(Collected data)
------------------------------------------------------------------------

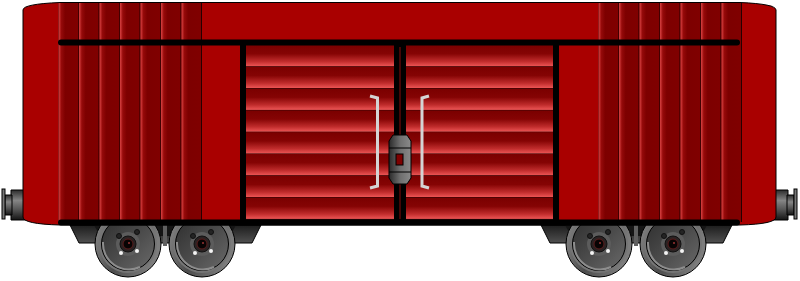
<!DOCTYPE html>
<html lang="en">
<head>
<meta charset="utf-8">
<title>Red freight wagon</title>
<style>
:root{--paper:#fff;--red:#a90000;--deep:#7d0000;--glow:#f25a5a;--ink:#000;--steel:#4b4b4b;--handle:#d4d4d4}
html,body{margin:0;background:var(--paper);overflow:hidden}
svg{display:block;width:800px;height:281px}
.body{fill:var(--red);stroke:var(--ink);stroke-width:1}
.rail{stroke:var(--ink);stroke-width:6;stroke-linecap:round}
.post{fill:var(--ink)}
.handle{fill:none;stroke:var(--handle);stroke-width:3}
.outline{stroke:var(--ink);stroke-width:1}
</style>
</head>
<body>
<svg viewBox="0 0 800 281" role="img" aria-label="Red railway freight wagon with closed double doors">
<defs>
  <linearGradient id="rib-shade">
    <stop offset="0" stop-color="#5c0000"/><stop offset=".05" stop-color="#d03a3a"/><stop offset=".16" stop-color="#960a0a"/><stop offset=".35" stop-color="#7d0000"/><stop offset="1" stop-color="#800000"/>
  </linearGradient>
  <linearGradient id="slat-shade" x2="0" y2="1">
    <stop offset="0" stop-color="#7a0000"/><stop offset=".4" stop-color="#850404"/><stop offset=".75" stop-color="#c02c2c"/><stop offset="1" stop-color="#f25a5a"/>
  </linearGradient>
  <linearGradient id="steel-shade" x2="0" y2="1">
    <stop offset="0" stop-color="#2c2c2c"/><stop offset=".35" stop-color="#858585"/><stop offset=".65" stop-color="#555"/><stop offset="1" stop-color="#141414"/>
  </linearGradient>
  <linearGradient id="bracket-shade" x2="0" y2="1">
    <stop offset="0" stop-color="#1c1c1c"/><stop offset="1" stop-color="#505050"/>
  </linearGradient>
  <linearGradient id="lock-shade">
    <stop offset="0" stop-color="#2a2a2a"/><stop offset=".5" stop-color="#6e6e6e"/><stop offset="1" stop-color="#8a8a8a"/>
  </linearGradient>
  <linearGradient id="disc-shade" x2="1" y2="1">
    <stop offset="0" stop-color="#2e2e2e"/><stop offset=".5" stop-color="#4a4a4a"/><stop offset="1" stop-color="#6a6a6a"/>
  </linearGradient>
  <linearGradient id="rim-shade" x2="1" y2=".3">
    <stop offset="0" stop-color="#8c8c8c"/><stop offset=".5" stop-color="#4c4c4c"/><stop offset="1" stop-color="#7c7c7c"/>
  </linearGradient>
  <g id="rib">
    <rect width="20.6" height="219" fill="url(#rib-shade)"/>
    <path d="M20.5 0V219" stroke="#250000"/>
  </g>
  <g id="ribs">
    <use href="#rib"/><use href="#rib" x="20.5"/><use href="#rib" x="41"/><use href="#rib" x="61.5"/><use href="#rib" x="82"/><use href="#rib" x="102.5"/><use href="#rib" x="123"/>
  </g>
  <g id="slat">
    <rect width="150" height="21.8" fill="url(#slat-shade)"/>
    <path d="M0 21.8H150" stroke="#1c0000"/>
  </g>
  <g id="door">
    <use href="#slat"/><use href="#slat" y="21.8"/><use href="#slat" y="43.6"/><use href="#slat" y="65.4"/><use href="#slat" y="87.2"/><use href="#slat" y="109"/><use href="#slat" y="130.8"/><use href="#slat" y="152.6"/>
  </g>
  <g id="wheel">
    <circle r="33" fill="url(#rim-shade)" class="outline"/>
    <circle r="29" fill="#757575"/>
    <circle r="26.5" fill="url(#disc-shade)" class="outline"/>
    <path d="M-25-2A26 26 0 0 0 12 23" fill="none" stroke="#8d8d8d" stroke-width="2"/>
    <circle r="12" fill="#5c5c5c"/>
    <circle r="8" fill="#2a2222" stroke="#111"/>
    <circle r="5" fill="#080404" stroke="#5a1c1c"/>
    <g fill="#242424" stroke="#111"><circle cx="-9" cy="-8" r="2.5"/><circle cx="9" cy="-12" r="2.5"/></g>
    <g fill="#f4f4f4"><circle cx="-7" cy="9" r="2"/><circle cx="9" cy="7" r="2"/><circle cx="1" cy="-1" r="1" fill="#933"/></g>
  </g>
  <g id="bogie">
    <path d="M70 225H261L252 243H79Z" fill="url(#bracket-shade)" class="outline"/>
    <path d="M94 225H236L230 236H100Z" fill="#151515"/>
    <path d="M163 225H167V246H163Z" fill="#606060"/>
    <use href="#wheel" x="128" y="244"/><use href="#wheel" x="202" y="244"/>
  </g>
  <g id="coupler" class="outline">
    <path d="M11 190H26V220H11Z" fill="url(#steel-shade)"/>
    <path d="M5 195H12V215H5Z" fill="url(#steel-shade)"/>
    <rect x="2" y="189" width="3" height="30" fill="#777"/>
  </g>
</defs>

<g id="couplers">
  <use href="#coupler"/>
  <use href="#coupler" transform="matrix(-1 0 0 1 799 0)"/>
</g>
<g id="running-gear">
  <use href="#bogie"/>
  <use href="#bogie" x="471"/>
</g>

<g id="car-body">
  <path class="body" d="M60 2.5H740Q776 4 776 10V217Q776 224 740 225H60Q23 224 23 217V10Q23 4 60 2.5Z"/>
  <use href="#ribs" x="58" y="3"/>
  <use href="#ribs" x="598" y="3"/>
</g>

<g id="doors">
  <use href="#door" x="245" y="45"/>
  <use href="#door" x="404" y="45"/>
  <rect class="post" x="240" y="42" width="6" height="180"/>
  <rect class="post" x="553" y="42" width="6" height="180"/>
  <rect class="post" x="394" y="42" width="12" height="180"/>
  <path d="M400 47V219" stroke="#5a0808" stroke-width="1.5"/>
</g>

<g id="rails">
  <path class="rail" d="M61 42.5H737M61 222.5H737"/>
</g>

<g id="door-hardware">
  <path class="handle" d="M370 96L377.5 98V186L370 188"/>
  <path class="handle" d="M429 96L422 98V186L429 188"/>
  <path d="M393 135H407L411 141V178L407 184H393L389 178V141Z" fill="url(#lock-shade)" class="outline" stroke-linejoin="round"/>
  <path d="M389 148H411M389 172H411" class="outline"/>
  <rect x="396" y="154" width="7" height="11" fill="#7d0000" class="outline"/>
</g>
</svg>
</body>
</html>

------------------------------------------------------------------------

YOUR INSTRUCTIONS: Copy out each line of the records that holds the string "rect".

ANSWER SECTION:
    <rect width="20.6" height="219" fill="url(#rib-shade)"/>
    <rect width="150" height="21.8" fill="url(#slat-shade)"/>
    <rect x="2" y="189" width="3" height="30" fill="#777"/>
  <rect class="post" x="240" y="42" width="6" height="180"/>
  <rect class="post" x="553" y="42" width="6" height="180"/>
  <rect class="post" x="394" y="42" width="12" height="180"/>
  <rect x="396" y="154" width="7" height="11" fill="#7d0000" class="outline"/>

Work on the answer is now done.